Internet connection points in the home are a key concern when it comes to security. A router security check is advisable if you find it uses a ‘Wired Equivalent Privacy’ (WEP) connection (you’ll see this printed on the bottom of the router itself). In this instance, users should change their Wi-Fi Protected Access (WPA) password and make the Wi-Fi’s name invisible to others, so only those who know of the network can connect to it.

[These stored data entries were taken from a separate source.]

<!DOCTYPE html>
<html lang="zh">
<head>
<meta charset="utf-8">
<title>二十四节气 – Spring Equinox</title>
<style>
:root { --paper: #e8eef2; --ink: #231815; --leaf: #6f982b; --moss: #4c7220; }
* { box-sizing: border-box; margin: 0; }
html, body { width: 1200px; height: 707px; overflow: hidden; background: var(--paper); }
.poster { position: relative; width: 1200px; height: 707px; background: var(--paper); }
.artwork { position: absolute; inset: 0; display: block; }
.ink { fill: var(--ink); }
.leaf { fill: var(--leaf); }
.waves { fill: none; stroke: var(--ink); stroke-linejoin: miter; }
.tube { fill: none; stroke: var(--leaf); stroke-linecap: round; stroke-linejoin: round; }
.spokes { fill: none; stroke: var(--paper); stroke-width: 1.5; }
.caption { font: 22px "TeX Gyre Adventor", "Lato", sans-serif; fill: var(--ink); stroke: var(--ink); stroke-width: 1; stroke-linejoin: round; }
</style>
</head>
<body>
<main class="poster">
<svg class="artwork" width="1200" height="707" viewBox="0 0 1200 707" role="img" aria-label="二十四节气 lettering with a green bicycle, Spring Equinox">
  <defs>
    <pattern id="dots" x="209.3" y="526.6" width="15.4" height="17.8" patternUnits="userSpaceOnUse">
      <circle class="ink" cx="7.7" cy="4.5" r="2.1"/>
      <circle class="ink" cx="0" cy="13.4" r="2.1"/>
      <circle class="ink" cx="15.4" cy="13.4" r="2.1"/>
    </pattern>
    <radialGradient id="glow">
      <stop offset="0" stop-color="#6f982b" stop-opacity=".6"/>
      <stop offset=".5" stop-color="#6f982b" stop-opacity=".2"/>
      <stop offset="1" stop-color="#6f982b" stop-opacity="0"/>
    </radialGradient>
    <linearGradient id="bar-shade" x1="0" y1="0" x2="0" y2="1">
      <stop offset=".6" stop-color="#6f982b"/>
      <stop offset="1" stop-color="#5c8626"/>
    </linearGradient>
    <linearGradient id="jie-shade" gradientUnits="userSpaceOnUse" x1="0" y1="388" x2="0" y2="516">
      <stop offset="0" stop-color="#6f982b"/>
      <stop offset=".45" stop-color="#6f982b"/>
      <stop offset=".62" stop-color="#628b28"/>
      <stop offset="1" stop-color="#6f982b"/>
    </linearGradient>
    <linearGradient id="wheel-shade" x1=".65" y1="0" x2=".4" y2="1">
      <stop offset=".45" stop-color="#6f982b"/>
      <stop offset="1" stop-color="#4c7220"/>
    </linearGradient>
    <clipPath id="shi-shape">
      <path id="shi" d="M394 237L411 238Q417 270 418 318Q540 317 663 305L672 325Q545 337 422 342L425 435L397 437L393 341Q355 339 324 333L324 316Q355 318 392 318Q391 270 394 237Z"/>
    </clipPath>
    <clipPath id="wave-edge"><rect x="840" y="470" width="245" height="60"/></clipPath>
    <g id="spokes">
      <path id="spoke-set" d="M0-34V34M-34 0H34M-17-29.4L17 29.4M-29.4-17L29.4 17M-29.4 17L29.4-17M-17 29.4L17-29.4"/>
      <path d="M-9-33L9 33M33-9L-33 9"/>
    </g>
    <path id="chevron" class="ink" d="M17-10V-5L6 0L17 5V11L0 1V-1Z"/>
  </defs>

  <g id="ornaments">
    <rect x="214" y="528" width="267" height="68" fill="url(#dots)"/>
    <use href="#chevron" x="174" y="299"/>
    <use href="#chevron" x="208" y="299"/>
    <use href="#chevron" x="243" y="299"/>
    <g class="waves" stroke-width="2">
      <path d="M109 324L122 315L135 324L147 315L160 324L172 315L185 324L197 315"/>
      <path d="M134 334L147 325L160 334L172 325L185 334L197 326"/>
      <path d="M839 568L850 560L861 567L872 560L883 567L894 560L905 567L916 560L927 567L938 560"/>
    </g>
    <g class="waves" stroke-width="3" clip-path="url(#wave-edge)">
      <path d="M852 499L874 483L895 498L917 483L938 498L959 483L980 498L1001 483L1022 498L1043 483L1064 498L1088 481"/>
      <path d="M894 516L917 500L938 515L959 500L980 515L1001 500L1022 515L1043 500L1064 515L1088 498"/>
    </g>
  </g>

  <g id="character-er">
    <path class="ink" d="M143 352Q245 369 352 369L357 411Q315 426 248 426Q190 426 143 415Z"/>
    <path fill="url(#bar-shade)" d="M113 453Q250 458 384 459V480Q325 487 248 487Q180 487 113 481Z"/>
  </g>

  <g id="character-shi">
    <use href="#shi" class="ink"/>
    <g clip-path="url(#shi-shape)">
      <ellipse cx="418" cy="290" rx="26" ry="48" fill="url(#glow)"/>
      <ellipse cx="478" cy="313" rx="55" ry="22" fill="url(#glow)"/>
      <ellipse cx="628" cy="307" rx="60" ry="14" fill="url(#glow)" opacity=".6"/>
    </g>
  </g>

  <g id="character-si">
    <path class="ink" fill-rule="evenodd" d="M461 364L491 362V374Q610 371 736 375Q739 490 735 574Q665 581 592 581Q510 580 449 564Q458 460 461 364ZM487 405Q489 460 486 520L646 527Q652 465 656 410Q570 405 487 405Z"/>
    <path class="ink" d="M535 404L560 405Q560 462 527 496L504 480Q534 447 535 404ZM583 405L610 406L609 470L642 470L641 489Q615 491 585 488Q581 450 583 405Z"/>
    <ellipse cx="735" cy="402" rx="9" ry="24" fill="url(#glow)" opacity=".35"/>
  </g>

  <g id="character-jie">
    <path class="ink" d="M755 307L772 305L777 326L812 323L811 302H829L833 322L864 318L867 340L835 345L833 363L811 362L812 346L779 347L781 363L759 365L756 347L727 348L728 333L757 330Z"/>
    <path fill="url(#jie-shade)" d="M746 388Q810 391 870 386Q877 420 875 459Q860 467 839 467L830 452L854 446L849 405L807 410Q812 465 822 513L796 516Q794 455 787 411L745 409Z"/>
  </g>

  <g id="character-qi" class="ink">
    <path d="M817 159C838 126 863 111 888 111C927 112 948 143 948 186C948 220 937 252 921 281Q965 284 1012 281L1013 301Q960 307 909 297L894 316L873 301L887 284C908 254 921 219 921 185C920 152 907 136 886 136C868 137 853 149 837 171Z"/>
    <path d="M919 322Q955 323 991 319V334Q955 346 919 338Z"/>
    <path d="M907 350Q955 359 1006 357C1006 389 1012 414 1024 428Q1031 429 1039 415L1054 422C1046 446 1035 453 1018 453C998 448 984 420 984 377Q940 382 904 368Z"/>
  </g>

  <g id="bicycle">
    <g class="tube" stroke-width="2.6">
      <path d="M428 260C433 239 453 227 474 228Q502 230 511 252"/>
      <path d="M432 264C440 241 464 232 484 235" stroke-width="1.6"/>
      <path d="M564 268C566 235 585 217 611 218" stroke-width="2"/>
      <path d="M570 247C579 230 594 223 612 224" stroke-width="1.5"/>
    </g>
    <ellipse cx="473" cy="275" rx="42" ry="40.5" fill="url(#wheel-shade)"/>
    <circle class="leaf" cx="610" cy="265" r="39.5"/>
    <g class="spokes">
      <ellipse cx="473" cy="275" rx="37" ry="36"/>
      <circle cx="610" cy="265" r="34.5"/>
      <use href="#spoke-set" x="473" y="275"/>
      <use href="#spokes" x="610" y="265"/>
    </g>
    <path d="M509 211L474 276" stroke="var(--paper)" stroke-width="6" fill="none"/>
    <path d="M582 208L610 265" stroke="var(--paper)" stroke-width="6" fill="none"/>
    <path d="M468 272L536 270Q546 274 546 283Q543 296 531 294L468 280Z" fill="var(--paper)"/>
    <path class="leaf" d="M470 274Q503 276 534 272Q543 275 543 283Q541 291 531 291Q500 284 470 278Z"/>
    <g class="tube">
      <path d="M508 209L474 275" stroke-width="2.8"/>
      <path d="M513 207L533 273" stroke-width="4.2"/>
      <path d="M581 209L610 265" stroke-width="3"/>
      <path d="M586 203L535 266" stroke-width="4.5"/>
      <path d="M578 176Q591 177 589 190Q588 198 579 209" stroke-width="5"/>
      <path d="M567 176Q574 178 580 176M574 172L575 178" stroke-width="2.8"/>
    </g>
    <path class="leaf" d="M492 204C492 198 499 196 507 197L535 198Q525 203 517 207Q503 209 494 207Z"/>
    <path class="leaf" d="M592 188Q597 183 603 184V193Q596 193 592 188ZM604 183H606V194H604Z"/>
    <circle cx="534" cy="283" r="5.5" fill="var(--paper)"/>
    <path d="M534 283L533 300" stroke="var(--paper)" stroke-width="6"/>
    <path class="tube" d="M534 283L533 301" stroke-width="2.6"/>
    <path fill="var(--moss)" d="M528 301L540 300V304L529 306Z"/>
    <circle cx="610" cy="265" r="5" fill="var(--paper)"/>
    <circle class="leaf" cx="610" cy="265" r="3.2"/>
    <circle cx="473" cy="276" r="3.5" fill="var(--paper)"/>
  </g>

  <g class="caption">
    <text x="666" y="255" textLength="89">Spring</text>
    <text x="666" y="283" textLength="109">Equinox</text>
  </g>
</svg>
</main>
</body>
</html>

Once your internet connection is secure, ensuring your antivirus protection is up-to-date is one of the first security measures to tick off the list. Norton Security admits that not every type of cyberattack can be prevented with antivirus software, but it can be a great asset for preventing intrusion into a computer. Even small intrusions can exploit what they call “vulnerabilities” and once an intruder finds a vulnerability, it is a signal to others that the computer can be infiltrated - opening the door to worse attacks.
Imperva defines phishing as “a type of social engineering attack often used to steal user data, including login credentials and credit card numbers”.

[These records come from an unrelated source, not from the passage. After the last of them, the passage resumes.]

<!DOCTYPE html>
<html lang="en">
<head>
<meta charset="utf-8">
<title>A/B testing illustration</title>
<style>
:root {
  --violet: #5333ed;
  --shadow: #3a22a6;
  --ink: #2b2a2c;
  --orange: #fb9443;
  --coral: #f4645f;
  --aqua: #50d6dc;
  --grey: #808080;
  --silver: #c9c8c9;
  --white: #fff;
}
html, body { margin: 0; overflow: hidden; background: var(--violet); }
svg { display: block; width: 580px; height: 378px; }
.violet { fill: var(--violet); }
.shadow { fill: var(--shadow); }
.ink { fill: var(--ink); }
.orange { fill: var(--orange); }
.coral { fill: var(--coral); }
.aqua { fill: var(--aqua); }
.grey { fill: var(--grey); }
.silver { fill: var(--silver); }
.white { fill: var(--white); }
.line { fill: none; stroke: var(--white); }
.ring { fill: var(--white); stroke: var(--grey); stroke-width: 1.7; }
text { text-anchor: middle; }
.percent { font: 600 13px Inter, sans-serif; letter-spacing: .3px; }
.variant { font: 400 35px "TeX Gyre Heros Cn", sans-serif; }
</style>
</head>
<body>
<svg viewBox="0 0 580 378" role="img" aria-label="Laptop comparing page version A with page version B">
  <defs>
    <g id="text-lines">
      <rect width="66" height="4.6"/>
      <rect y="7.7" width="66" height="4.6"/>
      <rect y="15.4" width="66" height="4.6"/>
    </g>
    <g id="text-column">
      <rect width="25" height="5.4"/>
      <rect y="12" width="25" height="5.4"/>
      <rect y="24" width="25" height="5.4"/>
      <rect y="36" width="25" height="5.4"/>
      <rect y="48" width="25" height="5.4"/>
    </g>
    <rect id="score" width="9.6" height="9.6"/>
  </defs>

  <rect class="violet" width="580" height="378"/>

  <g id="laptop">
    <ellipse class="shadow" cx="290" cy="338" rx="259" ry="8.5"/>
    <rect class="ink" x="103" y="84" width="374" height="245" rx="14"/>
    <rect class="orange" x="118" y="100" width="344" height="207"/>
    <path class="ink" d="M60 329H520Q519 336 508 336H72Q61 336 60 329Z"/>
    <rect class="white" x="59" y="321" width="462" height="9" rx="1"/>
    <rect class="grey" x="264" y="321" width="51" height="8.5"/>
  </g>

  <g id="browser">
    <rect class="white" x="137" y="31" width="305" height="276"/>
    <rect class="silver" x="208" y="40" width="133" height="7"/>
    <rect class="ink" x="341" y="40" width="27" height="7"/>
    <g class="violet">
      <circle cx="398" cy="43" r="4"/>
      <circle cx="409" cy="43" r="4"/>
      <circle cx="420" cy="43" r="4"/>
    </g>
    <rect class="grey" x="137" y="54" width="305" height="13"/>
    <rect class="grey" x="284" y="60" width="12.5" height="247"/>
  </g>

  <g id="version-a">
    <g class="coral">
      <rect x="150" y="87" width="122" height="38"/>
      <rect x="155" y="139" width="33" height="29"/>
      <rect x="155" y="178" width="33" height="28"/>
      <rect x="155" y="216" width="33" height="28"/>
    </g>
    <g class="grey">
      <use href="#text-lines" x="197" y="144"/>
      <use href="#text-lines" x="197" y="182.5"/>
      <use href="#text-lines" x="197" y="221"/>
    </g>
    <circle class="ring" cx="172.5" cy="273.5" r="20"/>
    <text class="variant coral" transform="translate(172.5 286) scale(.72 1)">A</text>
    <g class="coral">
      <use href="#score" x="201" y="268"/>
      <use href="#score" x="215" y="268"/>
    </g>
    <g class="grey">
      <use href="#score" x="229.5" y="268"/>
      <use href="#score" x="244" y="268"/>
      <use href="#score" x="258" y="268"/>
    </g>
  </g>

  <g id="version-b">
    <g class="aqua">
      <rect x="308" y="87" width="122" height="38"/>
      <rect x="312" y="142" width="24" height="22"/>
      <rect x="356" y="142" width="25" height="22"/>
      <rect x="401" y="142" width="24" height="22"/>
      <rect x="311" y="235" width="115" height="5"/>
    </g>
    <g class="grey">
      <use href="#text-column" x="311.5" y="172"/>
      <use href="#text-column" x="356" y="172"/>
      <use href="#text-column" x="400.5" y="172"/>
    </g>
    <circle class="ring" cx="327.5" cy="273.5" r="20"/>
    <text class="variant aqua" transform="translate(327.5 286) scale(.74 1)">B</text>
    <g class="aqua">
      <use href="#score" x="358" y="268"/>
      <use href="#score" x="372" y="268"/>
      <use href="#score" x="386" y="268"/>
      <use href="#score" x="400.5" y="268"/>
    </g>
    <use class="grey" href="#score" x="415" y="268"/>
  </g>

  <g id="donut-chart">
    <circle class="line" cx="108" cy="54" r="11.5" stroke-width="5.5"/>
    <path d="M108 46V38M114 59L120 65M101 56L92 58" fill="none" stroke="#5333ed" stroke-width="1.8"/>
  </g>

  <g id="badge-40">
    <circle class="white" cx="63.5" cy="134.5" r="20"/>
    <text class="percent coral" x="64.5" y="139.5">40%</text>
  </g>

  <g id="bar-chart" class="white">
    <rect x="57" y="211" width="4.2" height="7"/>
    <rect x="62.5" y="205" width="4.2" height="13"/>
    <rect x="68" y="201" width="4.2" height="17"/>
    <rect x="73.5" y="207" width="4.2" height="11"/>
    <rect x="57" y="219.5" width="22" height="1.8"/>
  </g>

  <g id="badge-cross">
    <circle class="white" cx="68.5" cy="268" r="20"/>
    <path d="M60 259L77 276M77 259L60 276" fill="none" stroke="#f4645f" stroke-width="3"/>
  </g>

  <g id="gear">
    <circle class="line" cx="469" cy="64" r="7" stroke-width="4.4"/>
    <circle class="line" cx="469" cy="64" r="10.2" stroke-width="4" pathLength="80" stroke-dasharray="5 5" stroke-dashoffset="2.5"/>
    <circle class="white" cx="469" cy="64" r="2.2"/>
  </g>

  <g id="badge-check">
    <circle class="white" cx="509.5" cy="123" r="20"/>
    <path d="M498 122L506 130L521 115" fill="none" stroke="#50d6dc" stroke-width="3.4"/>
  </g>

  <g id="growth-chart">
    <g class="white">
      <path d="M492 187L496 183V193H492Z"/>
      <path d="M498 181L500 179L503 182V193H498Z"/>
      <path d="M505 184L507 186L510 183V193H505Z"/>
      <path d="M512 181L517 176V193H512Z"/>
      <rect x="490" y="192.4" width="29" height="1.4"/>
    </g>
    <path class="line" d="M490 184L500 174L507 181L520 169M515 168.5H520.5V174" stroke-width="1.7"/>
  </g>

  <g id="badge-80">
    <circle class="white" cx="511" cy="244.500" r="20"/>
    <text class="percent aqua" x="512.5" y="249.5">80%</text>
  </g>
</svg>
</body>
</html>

A 2019 Data Breach Investigations Report showed that a huge 32 percent of data breaches involved phishing. Very often, phishing emails are fairly obvious. Welivesecurity describes how they often have a non-personalised greeting (“Dear Customer”), or feature implausible and generally surprising content. To avoid a security breach, they advise users not to click on links in emails unless they’re absolutely sure they are authentic.
Many of those who telecommute share living spaces with family, friends or housemates. This shouldn’t make us paranoid, but it should reaffirm the importance of good habits: locking your computer when you are away, safely storing important documents and regularly changing passwords.
When online, it’s essential to use secure websites only. These are represented by https:// and a security “lock” icon in the browser’s address bar. Remote workers should also never use public, unsecured Wi-Fi - always opt for your mobile’s internet connection if in doubt.
Securing the future of remote working
Entrepreneur.com argues there are two types of companies: those that have discovered security risks of remote work breaches and those that don't yet know they've been breached. According to a study by Gemalto, 66 percent of consumers surveyed said they wouldn’t do business with a company that had had sensitive information exposed due to a data breach.
Organisations must create a sustainable approach that meets the need to be more agile and flexible without compromising on security. If predictions are correct, and remote work continues until long after quarantine measures are lifted, it will need to become part of an organisation’s DNA - not simply an emergency measure.
Keeping your critical business data safe during this time is a challenge many businesses now face. Every organisation is a potential target for cybercriminals. Business leaders must be alert to the current threats in order to protect their company from attack. Download our guide to learn everything you need to know about business cybersecurity and securing your business data.